(Dataset items)

• • • •

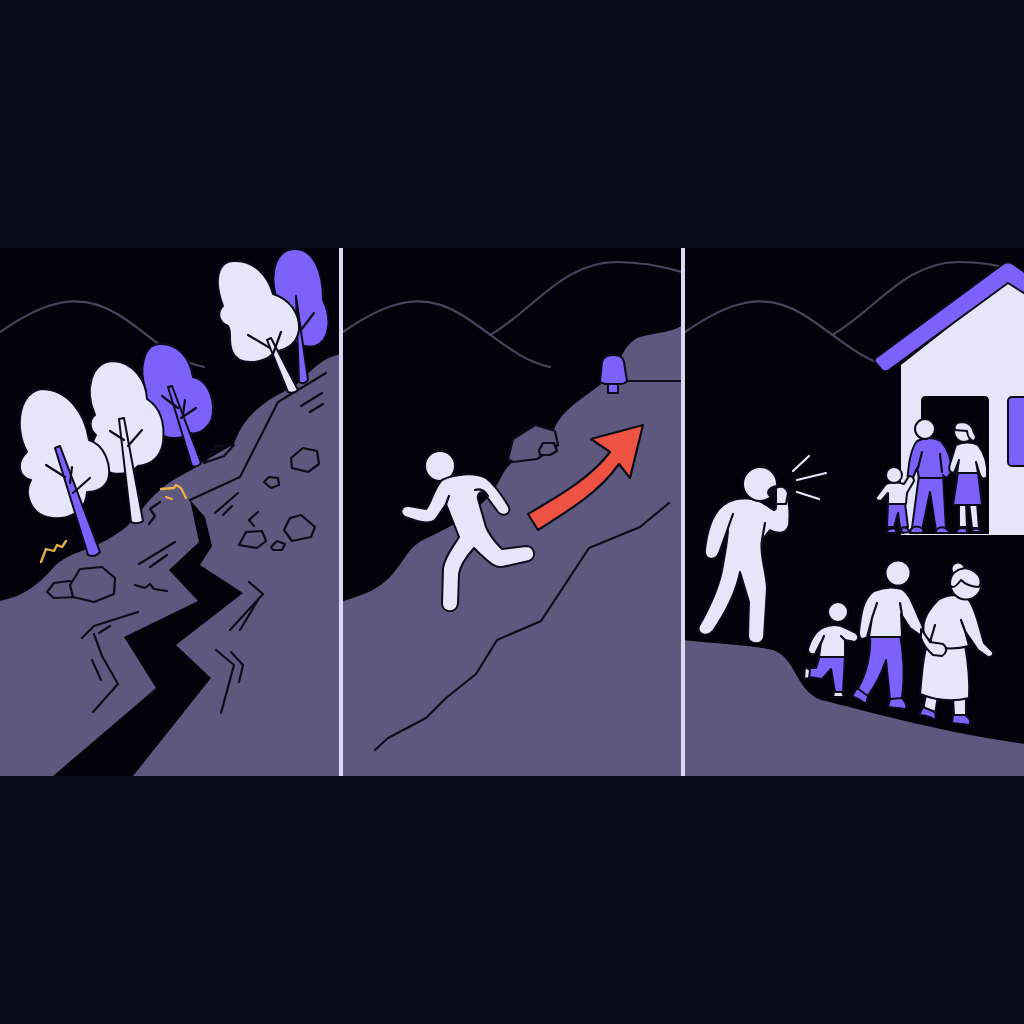
<!DOCTYPE html>
<html lang="en">
<head>
<meta charset="utf-8">
<title>Landslide safety: warning signs, escape, alert others</title>
<style>
:root{--page:#080b18;--night:#02030a;--soil:#5f587e;--ink:#0b0c1a;--pale:#e6e6fb;--violet:#7c62fa;--red:#ee5245;--amber:#e9b04a;--ridge:#45455b;--divider:#d9d9f3}
html,body{margin:0;width:1024px;height:1024px;overflow:hidden;background:var(--page)}
svg{display:block}
path,line,circle,rect,polygon,ellipse{stroke-linejoin:round;stroke-linecap:round}
.soil{fill:var(--soil)}
.night{fill:var(--night)}
.ridge{fill:none;stroke:var(--ridge);stroke-width:2.2}
.pale{fill:var(--pale);stroke:var(--ink);stroke-width:2}
.violet{fill:var(--violet);stroke:var(--ink);stroke-width:2}
.mark{fill:none;stroke:var(--ink);stroke-width:2.2}
.rock{fill:var(--soil);stroke:var(--ink);stroke-width:2.2}
.tremor{fill:none;stroke:var(--amber);stroke-width:2.3}
.shout{stroke:var(--pale);stroke-width:2.2}
</style>
</head>
<body>
<svg width="1024" height="1024" viewBox="0 0 1024 1024" role="img" aria-label="Three panels: cracked slope with leaning trees, a person running uphill, a person warning neighbours">
<defs>
<clipPath id="panel-1"><rect y="248" width="341" height="528"/></clipPath>
<clipPath id="panel-2"><rect x="341" y="248" width="342" height="528"/></clipPath>
<clipPath id="panel-3"><rect x="683" y="248" width="341" height="528"/></clipPath>
<path id="hills" class="ridge" d="M0 332C46 300 80 291 119 315C151 335 174 360 207 367M147 335C191 310 219 262 274 262C300 262 320 266 345 274"/>
</defs>
<rect width="1024" height="1024" fill="var(--page)"/>
<rect class="night" y="248" width="1024" height="528"/>

<g id="warning-signs" clip-path="url(#panel-1)">
<path class="ridge" d="M0 332C46 300 80 291 119 315C151 335 172 361 204 367"/>
<path class="soil" d="M0 601C24 596 38 585 53 568C70 550 91 552 118 533C137 521 142 505 160 490C174 477 190 473 203 462L234 444C243 417 263 402 285 391C306 383 312 360 341 354V776H0Z"/>
<path class="soil mark" d="M216 446L234 445L224 456L204 463Z"/>
<path class="mark" d="M326 373L278 402L240 477L190 500M301 406L322 393M310 412L323 404"/>
<path fill="var(--night)" d="M190 500L205 517L212 546L200 565L243 593L176 645L211 678L133 776H53L156 688L124 637L198 601L169 570L199 542Z"/>
<g id="slope-marks" class="mark">
<path d="M160 502L150 509L155 516L149 524M215 513L238 493M223 515L232 506M258 512L249 520L254 526M139 564L175 542M150 567L167 555M135 585L145 588L150 584L154 589L167 591M82 638L94 626L138 612M99 633L110 626M94 634L102 656L118 684L93 712M92 660L101 680M249 582L263 594L230 630M258 600L240 630M216 650L234 665L221 713M231 652L243 665L239 682"/>
</g>
<g id="slope-rocks">
<path class="rock" d="M291 458L303 448L317 451L319 464L308 472L292 468Z"/>
<path class="rock" d="M264 482L269 477L278 478L279 485L271 488Z"/>
<path class="rock" d="M284 530L290 518L301 515L315 527L311 537L292 541Z"/>
<path class="rock" d="M239 545L246 532L262 531L266 541L257 548Z"/>
<path class="rock" d="M271 547L277 541L285 544L282 550L273 550Z"/>
<path class="rock" d="M47 592L54 583L69 581L78 584V597L54 598Z"/>
<path class="rock" d="M70 585L80 569L102 567L115 578L114 594L94 602L73 597Z"/>
</g>
<g id="trees">
<path class="violet" d="M276 297C269 270 277 249 295 249C313 249 323 270 323 300C332 318 330 341 315 346C293 350 286 332 282 316C276 311 274 304 276 297Z"/>
<path class="violet" d="M296 296L308 380Q304 385 299 382Z"/>
<path class="mark" d="M300 325L286 309M301 330L314 313"/>
<path class="pale" d="M223 306C213 280 218 261 234 261C253 260 268 275 273 294C290 299 300 314 299 330C297 344 287 350 274 352C266 364 238 367 232 351C228 340 232 332 228 326C218 322 217 312 223 306Z"/>
<path class="pale" d="M267 340L271 338L298 390Q294 394 288 392Z"/>
<path class="mark" d="M270 348L248 335M273 354L281 332"/>
<path class="violet" d="M146 391C138 368 144 345 159 344C178 343 190 358 193 377C207 380 214 396 213 413C211 428 199 435 190 433C180 441 158 440 152 426C149 416 152 408 149 403C143 400 142 394 146 391Z"/>
<path class="violet" d="M168 387L172 386L201 463Q197 468 192 466Z"/>
<path class="mark" d="M178 408L162 396M183 415L185 400M181 418L196 408"/>
<path class="pale" d="M95 415C84 390 91 362 113 361C134 362 146 381 147 399C161 408 165 425 163 443C160 460 148 465 138 466C126 479 99 476 94 456C90 447 93 440 96 435C89 429 89 420 95 415Z"/>
<path class="pale" d="M119 419L124 418L143 521Q137 525 131 522Z"/>
<path class="mark" d="M124 440L110 431M128 446L142 430"/>
<path class="pale" d="M27 452C13 426 20 390 43 389C68 390 85 413 89 440C105 445 112 466 108 480C103 491 93 492 87 492C86 515 63 521 47 517C29 512 24 492 31 480C18 477 16 462 27 452Z"/>
<path class="violet" d="M55 448L60 446L100 552Q95 558 88 555Z"/>
<path class="mark" d="M65 477L46 465M70 483L72 467M73 493L90 478"/>
</g>
<path class="tremor" d="M41 562L46 549L54 551L57 545L62 547L66 541M161 489L174 488L176 485L181 488L186 498M166 497L172 499"/>
</g>

<g id="run-uphill" clip-path="url(#panel-2)">
<use href="#hills" x="343"/>
<path class="soil" d="M341 602C361 595 375 592 390 577C406 560 407 547 427 538C454 526 478 510 491 494C502 480 503 467 516 460L549 449C554 420 563 414 577 402L608 379C621 367 619 349 637 338C649 333 669 334 683 325V776H341Z"/>
<path class="mark" d="M627 381H683M669 503L640 527L589 548L541 621L497 640L476 674L446 698L426 718L388 738L375 750"/>
<path class="rock" d="M508 459L513 439L535 425L555 431L558 445L537 459L513 462Z"/>
<path class="rock" d="M539 450L543 443L554 443L557 451L550 455L540 455Z"/>
<path class="violet" d="M608 381H618V393H608Z"/>
<path class="violet" d="M600 382L602 362Q604 355 613 355Q623 355 624 362L627 381Q625 384 620 384H605Z"/>
<path fill="var(--red)" stroke="var(--ink)" stroke-width="2.2" d="M528 514C564 493 592 476 610 452L591 439L643 425L630 478L619 464C600 491 573 508 538 530Z"/>
<g id="runner">
<circle class="pale" cx="440" cy="466" r="15"/>
<path class="pale" d="M442 480C454 474 475 472 486 478C494 484 503 497 509 507C511 515 502 517 498 512L484 493C480 491 477 494 478 499L486 527C490 536 496 543 502 549L526 546C535 546 537 558 529 561L502 567C494 568 488 561 480 554L474 548C467 556 460 565 459 574L458 604C456 614 443 613 442 604L443 568C445 556 453 547 459 537L446 504L436 519C431 524 424 523 417 521L405 517C398 513 402 505 409 506L426 509C431 504 434 488 442 480Z"/>
<path class="mark" d="M475 490C481 488 485 491 488 496M446 504L449 496"/>
</g>
</g>

<g id="alert-neighbours" clip-path="url(#panel-3)">
<use href="#hills" x="685"/>
<g id="house">
<path fill="var(--pale)" d="M901 365L1008 281L1024 293V535H901Z"/>
<path class="night" d="M921 534V401Q921 396 926 396H984Q989 396 989 401V534Z"/>
<rect class="violet" x="1008" y="397" width="24" height="69" rx="4"/>
<path class="violet" d="M877 357L1003 264Q1008 261 1013 264L1030 276V297L1008 283L889 370Q884 373 881 369L875 362Q874 359 877 357Z"/>
</g>
<g id="family-at-door">
<path class="violet" d="M919 475L912 528L922 530L930 492L936 530H946L943 474Z"/>
<path class="violet" d="M911 529Q916 524 923 529V533H910ZM936 530Q942 524 949 531V533H936Z"/>
<path class="violet" d="M917 441Q930 435 941 441C947 448 952 459 951 472Q947 481 943 475L944 478H919L917 468L912 480Q906 479 908 473Q910 450 917 441Z"/>
<path class="mark" d="M918 468L922 452M942 472L940 454M919 478H944"/>
<circle class="pale" cx="925" cy="429" r="10"/>
<path class="pale" d="M959 503V527H967L966 503ZM969 503L972 528H979L977 503Z"/>
<path class="violet" d="M956 532Q959 526 967 529V533H956ZM972 530Q977 526 983 532H972Z"/>
<path class="violet" d="M958 472H978L982 505H953Z"/>
<path class="pale" d="M956 445Q968 440 978 445C985 454 988 465 987 477Q983 481 980 475L976 462L978 473H957L959 460L954 473Q947 472 950 464Z"/>
<circle class="pale" cx="964" cy="432" r="10"/><path class="pale" d="M955 430Q953 422 963 422Q972 423 974 433Q978 437 974 441Q968 440 967 431Z"/>
<path class="violet" d="M888 503L887 527H894L898 513L900 528L908 527L905 503Z"/>
<path class="violet" d="M886 533Q888 527 896 529V533ZM901 528Q907 526 910 532L902 533Z"/>
<path class="pale" d="M886 484Q895 481 904 484L909 476Q914 476 914 481L907 493L906 504H888V493L881 501Q873 500 877 496Z"/>
<circle class="pale" cx="894" cy="475" r="8"/>
</g>
<path class="soil" d="M683 640C718 644 750 645 773 650C797 659 795 690 821 700C867 711 935 731 1024 744V776H683Z"/>
<g id="caller">
<path class="pale" d="M728 502C741 496 756 498 766 505C774 510 776 513 776 506L775 497L770 494L776 487L786 490C789 500 790 514 789 525C786 535 777 534 770 530L762 540C759 552 766 570 767 588L764 637C762 646 749 645 748 636L749 602L740 572C736 592 726 612 713 631C707 638 696 634 699 626C711 605 720 585 723 565C725 552 728 540 728 528L719 553C715 562 704 560 705 550C707 532 712 510 728 502Z"/>
<path class="mark" d="M728 528L733 514M762 540L765 523"/>
<circle class="pale" cx="760" cy="484" r="17"/>
<path fill="var(--ink)" d="M779 485Q768 485 767 493Q769 500 776 496Z"/>
<path class="pale" d="M776 488Q785 484 788 493L786 504H776Z"/>
<path class="shout" fill="none" d="M793 471L809 456M797 480L826 473M797 492L819 499"/>
</g>
<g id="walking-child">
<path class="violet" d="M820 655L816 668L805 668L804 676L822 679L831 669L835 692H843L845 655Z"/>
<path class="pale" d="M805 667L810 670L809 678L804 679ZM834 692H842L844 697H833Z"/>
<path class="pale" d="M822 628Q835 622 846 628L856 633Q861 638 855 642L845 640V657H819L821 642L815 654Q808 655 808 649C811 640 814 633 822 628Z"/>
<path class="mark" d="M821 643L824 636M845 640L841 636"/>
<circle class="pale" cx="838" cy="612" r="10"/>
</g>
<g id="walking-adult">
<path class="violet" d="M870 634C871 655 866 675 857 690L867 697C878 682 883 669 886 660L890 700L902 699C905 675 903 650 900 634Z"/>
<path class="violet" d="M857 688L868 696L866 704Q859 699 852 696ZM890 699L902 698Q908 705 906 709L888 707Z"/>
<path class="pale" d="M874 591Q888 585 902 589C911 595 914 609 922 625Q926 634 920 635L910 628L901 614L902 637H869L872 618L867 637Q859 642 859 632C861 613 863 599 874 591Z"/>
<path class="mark" d="M872 618L877 603M902 615L900 603"/>
<circle class="pale" cx="898" cy="573" r="12.5"/>
</g>
<g id="walking-elder">
<path class="pale" d="M926 694L923 711L935 714L938 696ZM953 696L954 717L966 716V697Z"/>
<path class="violet" d="M923 707L935 712L936 720Q927 715 919 715ZM953 715H965Q972 720 970 725L952 723Z"/>
<path class="pale" d="M927 645H965C968 662 970 679 969 698Q945 704 920 694C922 676 922 661 927 645Z"/>
<path class="pale" d="M938 600Q952 591 968 599C976 608 979 628 984 643L993 652Q994 657 988 657L978 650L965 631L969 646Q951 651 930 646L931 641C919 634 921 617 938 600Z"/>
<path class="pale" d="M921 629L930 642L943 644Q950 650 942 656L933 655Q924 647 921 638Z"/>
<path class="mark" d="M930 642L935 625M965 631L961 620"/>
<circle class="pale" cx="966" cy="584" r="15.5"/>
<circle class="pale" cx="958" cy="569" r="6.5"/>
<path class="pale" d="M950 585C949 570 965 564 975 572Q984 579 979 587Q968 587 961 580Q955 588 952 587Z"/>
</g>
</g>

<g id="dividers" fill="var(--divider)">
<rect x="339" y="248" width="4" height="528"/>
<rect x="681" y="248" width="4" height="528"/>
</g>
</svg>
</body>
</html>
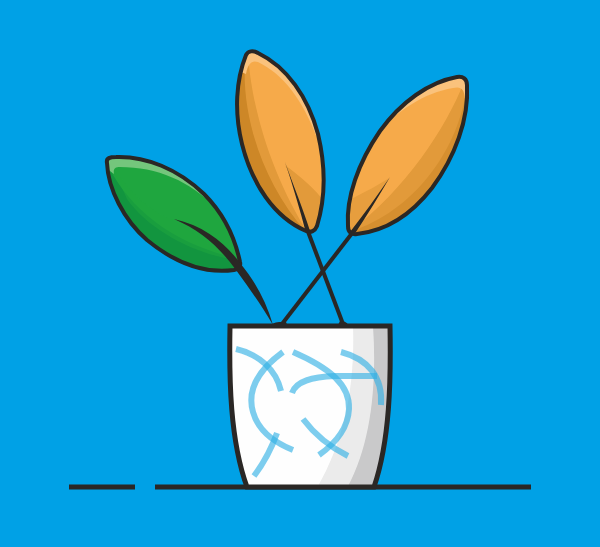
<!DOCTYPE html>
<html lang="en">
<head>
<meta charset="utf-8">
<title>Potted plant</title>
<style>
:root {
  --sky: #00a1e6;
  --ink: #2a2725;
  --orange: #f6aa4a;
  --orange-mid: #e29a3a;
  --orange-dark: #cd8727;
  --orange-light: #fac27c;
  --green: #1fa63f;
  --green-dark: #12953f;
  --green-light: #74c67c;
  --pot: #fefefe;
  --pot-shade: #ebebeb;
  --pot-dark: #c9c9ca;
  --brush: #2fb0e6;
}
html, body { margin: 0; height: 100%; overflow: hidden; }
body { width: 600px; height: 547px; background: var(--sky); }
svg { display: block; }
.outline { fill: none; stroke: var(--ink); stroke-linejoin: round; }
.leaf-outline { stroke-width: 4; }
.stem { fill: none; stroke: var(--ink); stroke-width: 4; }
.vein { fill: var(--ink); }
.ground { stroke: var(--ink); stroke-width: 5; }
.strokes path { fill: none; stroke: var(--brush); stroke-width: 6; stroke-opacity: .62; }
</style>
</head>
<body>
<svg width="600" height="547" viewBox="0 0 600 547" role="img" aria-label="Plant with one green and two orange leaves in a white pot">
  <defs>
    <path id="leaf-green" d="M107 163C106 158 110 157 116 157C146 156 178 169 204 194C223 213 235 238 240 262C241 266 239 269 234 270C205 274 175 263 147 240C124 220 108 189 107 163Z"/>
    <path id="leaf-center" d="M246 55C248 51 253 50 258 53C287 67 308 97 318 134C326 168 325 200 317 226C315 231 311 233 306 231C274 217 252 184 242 144C234 112 236 80 246 55Z"/>
    <path id="leaf-right" d="M457 77C463 76 467 79 467 85C469 119 455 157 432 188C411 215 385 231 357 234C351 235 348 232 348 226C346 198 358 163 380 131C401 102 429 82 457 77Z"/>
    <path id="pot-shape" d="M230 326H390C391 380 390 440 374 487H247C230 440 229 380 230 326Z"/>
    <clipPath id="clip-green"><use href="#leaf-green"/></clipPath>
    <clipPath id="clip-center"><use href="#leaf-center"/></clipPath>
    <clipPath id="clip-right"><use href="#leaf-right"/></clipPath>
    <clipPath id="clip-pot"><use href="#pot-shape"/></clipPath>
  </defs>

  <rect width="600" height="547" fill="var(--sky)"/>

  <g id="green-leaf">
    <g clip-path="url(#clip-green)">
      <use href="#leaf-green" fill="var(--green)"/>
      <path fill="var(--green-dark)" d="M105 160C124 200 160 240 238 259L242 276H180L110 225Z"/>
      <path fill="var(--green)" d="M111 163C130 195 152 213 178 222C198 238 217 250 238 260C200 256 150 232 127 199Z" opacity=".55"/>
      <path fill="var(--green-light)" d="M108 155C152 150 196 176 216 208C190 181 157 167 120 167C115 167 113 169 114 174L106 168Z"/>
    </g>
    <use href="#leaf-green" class="outline leaf-outline"/>
    <path class="vein" d="M174 219C205 226 226 244 240 263C255 281 266 301 273 325C262 306 249 288 236 270C220 248 202 231 174 219Z"/>
  </g>

  <g id="center-leaf">
    <g clip-path="url(#clip-center)">
      <use href="#leaf-center" fill="var(--orange)"/>
      <path fill="var(--orange-mid)" d="M248 52C250 95 266 165 306 230L290 234L230 150L234 60Z"/>
      <path fill="var(--orange-dark)" d="M246 50C239 105 258 177 306 232L270 222L228 130Z"/>
      <path fill="var(--orange-mid)" d="M285 165C302 178 316 190 322 199L316 232H305C303 210 296 186 285 165Z"/>
      <path fill="var(--orange-light)" d="M246 52L258 50C288 66 308 97 317 138C303 100 283 74 258 62C252 60 248 63 246 74L241 72Z"/>
    </g>
    <use href="#leaf-center" class="outline leaf-outline"/>
    <path class="vein" d="M285 162C293 184 303 209 310 231L306 233C300 210 293 186 285 162Z"/>
  </g>

  <g id="right-leaf">
    <g clip-path="url(#clip-right)">
      <use href="#leaf-right" fill="var(--orange)"/>
      <path fill="var(--orange-mid)" d="M464 82C446 128 405 190 350 231L360 240L440 200L474 90Z"/>
      <path fill="var(--orange-dark)" d="M466 92C456 154 412 211 352 231L362 240L440 200L474 100Z" opacity=".55"/>
      <path fill="var(--orange-mid)" d="M389 178C374 188 358 195 346 202V230L352 231C366 214 379 196 389 178Z" opacity=".7"/>
      <path fill="var(--orange-light)" d="M374 136C394 104 426 80 462 75L468 82L465 98C464 89 461 86 453 88C424 93 398 110 374 136Z"/>
    </g>
    <use href="#leaf-right" class="outline leaf-outline"/>
    <path class="vein" d="M390 177C379 196 367 215 354 235L350 232C364 214 377 196 390 177Z"/>
  </g>

  <g id="stems">
    <path class="stem" d="M307 229L343 324"/>
    <path class="stem" d="M353 232L282 324"/>
    <path class="vein" d="M270 327C272 323 276 322 281 322H286L288 327ZM337 327L340 321C345 321 348 323 349 327Z"/>
  </g>

  <g id="ground-line">
    <line class="ground" x1="69" y1="487" x2="135" y2="487"/>
    <line class="ground" x1="155" y1="487" x2="531" y2="487"/>
  </g>

  <g id="pot">
    <g clip-path="url(#clip-pot)">
      <use href="#pot-shape" fill="var(--pot)"/>
      <path fill="var(--pot-shade)" d="M353 326H392V488H317C345 440 355 385 353 326Z"/>
      <path fill="var(--pot-dark)" d="M373 326H392V488H347C371 445 377 385 373 326Z"/>
    </g>
    <g class="strokes">
      <path d="M236 349C258 354 276 369 281 391"/>
      <path d="M283 352C257 371 247 391 253 412C258 430 273 442 293 450"/>
      <path d="M277 433C271 450 263 464 254 476"/>
      <path d="M293 352C330 368 350 385 349 409C348 428 336 443 319 455"/>
      <path d="M292 393C296 381 312 377 335 376L377 376"/>
      <path d="M341 352C368 359 383 377 381 405"/>
      <path d="M303 419C315 435 330 447 348 456"/>
    </g>
    <use href="#pot-shape" class="outline" stroke-width="5" style="stroke-linejoin:miter"/>
  </g>
</svg>
</body>
</html>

• • • •

_What the task asks_.
Each line from the one containing "352C330 368 350" to the end of the entries above should be copied exactly, and no other line.

_Written solution_.
      <path d="M293 352C330 368 350 385 349 409C348 428 336 443 319 455"/>
      <path d="M292 393C296 381 312 377 335 376L377 376"/>
      <path d="M341 352C368 359 383 377 381 405"/>
      <path d="M303 419C315 435 330 447 348 456"/>
    </g>
    <use href="#pot-shape" class="outline" stroke-width="5" style="stroke-linejoin:miter"/>
  </g>
</svg>
</body>
</html>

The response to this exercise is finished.